Bomb Scare Briefly Shuts Oakland Airport

A bomb scare led to a total shutdown of Oakland International Airport for two hours Monday afternoon as authorities moved a threatened Southwest Airlines jet to a remote part of the airport and searched it, finding nothing.

Southwest Airlines received three calls, two against the airport generally and "one specific threat called in on Flight 337," scheduled to depart for Los Angeles at1 p.m., said Greg Soule, spokesman for the federal Transportation Security Administration.The caller said a bomb was on the plane, Soule said.
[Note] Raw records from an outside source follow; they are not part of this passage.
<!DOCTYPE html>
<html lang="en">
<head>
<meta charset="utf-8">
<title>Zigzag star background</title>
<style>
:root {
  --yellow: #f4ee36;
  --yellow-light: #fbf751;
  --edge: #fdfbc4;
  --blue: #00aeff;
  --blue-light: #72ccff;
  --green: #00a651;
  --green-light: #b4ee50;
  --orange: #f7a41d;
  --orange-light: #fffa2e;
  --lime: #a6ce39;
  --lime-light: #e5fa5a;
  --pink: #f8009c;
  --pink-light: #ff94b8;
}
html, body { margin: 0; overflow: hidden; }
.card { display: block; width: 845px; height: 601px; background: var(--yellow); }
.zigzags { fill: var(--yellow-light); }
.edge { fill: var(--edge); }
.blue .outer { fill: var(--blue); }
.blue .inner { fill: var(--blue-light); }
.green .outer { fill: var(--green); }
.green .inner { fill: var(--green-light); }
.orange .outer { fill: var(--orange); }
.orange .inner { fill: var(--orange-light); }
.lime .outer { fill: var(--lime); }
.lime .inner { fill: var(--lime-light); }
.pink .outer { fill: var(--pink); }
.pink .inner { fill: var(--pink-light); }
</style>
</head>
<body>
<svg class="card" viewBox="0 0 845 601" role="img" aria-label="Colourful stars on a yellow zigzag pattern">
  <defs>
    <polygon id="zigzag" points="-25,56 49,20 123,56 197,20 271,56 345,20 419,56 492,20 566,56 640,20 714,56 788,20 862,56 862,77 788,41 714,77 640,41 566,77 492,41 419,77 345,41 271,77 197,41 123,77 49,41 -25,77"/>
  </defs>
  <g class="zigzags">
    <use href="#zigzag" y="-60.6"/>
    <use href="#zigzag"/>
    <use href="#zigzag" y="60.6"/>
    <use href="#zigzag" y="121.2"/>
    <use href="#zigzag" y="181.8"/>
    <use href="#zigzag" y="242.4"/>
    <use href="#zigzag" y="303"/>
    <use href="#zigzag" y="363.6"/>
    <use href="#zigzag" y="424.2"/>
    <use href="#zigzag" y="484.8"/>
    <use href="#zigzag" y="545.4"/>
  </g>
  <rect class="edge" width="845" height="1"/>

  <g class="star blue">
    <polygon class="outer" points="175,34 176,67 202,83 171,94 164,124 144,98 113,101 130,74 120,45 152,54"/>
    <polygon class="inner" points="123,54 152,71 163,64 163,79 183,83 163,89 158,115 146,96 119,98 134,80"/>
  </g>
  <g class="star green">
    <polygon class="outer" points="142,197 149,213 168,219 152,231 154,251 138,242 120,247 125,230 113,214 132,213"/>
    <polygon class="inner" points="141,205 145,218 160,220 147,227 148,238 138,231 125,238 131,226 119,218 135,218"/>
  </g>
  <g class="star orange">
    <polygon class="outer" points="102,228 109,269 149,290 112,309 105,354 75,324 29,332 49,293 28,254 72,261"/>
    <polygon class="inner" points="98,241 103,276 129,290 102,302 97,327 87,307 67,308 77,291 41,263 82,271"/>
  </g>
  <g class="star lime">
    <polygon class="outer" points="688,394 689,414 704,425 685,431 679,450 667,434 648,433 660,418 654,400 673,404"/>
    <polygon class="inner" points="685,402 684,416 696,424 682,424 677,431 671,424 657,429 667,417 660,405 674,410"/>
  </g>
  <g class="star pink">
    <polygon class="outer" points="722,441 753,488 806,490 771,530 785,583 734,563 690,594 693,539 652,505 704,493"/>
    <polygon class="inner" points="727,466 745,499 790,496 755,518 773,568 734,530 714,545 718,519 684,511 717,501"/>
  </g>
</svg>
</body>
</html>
"Out of an abundance of caution, we cleared the terminals," Soule said. "We screened the luggage and passengers and the aircraft was cleared."

By 2:08 p.m., both the plane and the airport's two terminals, searched by Alameda County Sheriff's deputies, Oakland Police and TSA agents, were deemed bomb-free. About 15 minutes later, passengers were allowed back into the terminals for rescreening, Minner said.

Erik Sanders of Oakland, 34, an assistant manager for Verizon, said before Terminal 2 was reopened, "I'm inconvenienced big-time." Sanders had a 2 p.m. flight to Phoenix, and said he was hopeful it would be delayed long enough to catch it. When he couldn't get into Terminal 2, he went to Terminal 1, but found its approaches blocked, too.

Hundreds of passengers waited in the airport's parking lots as the searches were conducted, some of them pulled from the terminal just before boarding and others who were just shy of picking up their luggage after arrival.

"We were just getting off of the rental car shuttle bus when we heard about it," said Sheila, Wudke, a former Sausalito resident on her way back home to Las Vegas after visiting friends with her husband, Karl. Even though their flight time had passed, they said they believed their flight would be waiting for them, they said as they marched with hundreds of other passengers through a fast-moving security screening line.

Minner said that all flights were suspended immediately following the threat, and did not resume until passengers had a chance to get back to their gates.

Several agencies are investigating the noontime scare, including the Alameda County Sheriff's Office, FBI and Oakland Police Department.

Staff writer William Brand contributed to this report.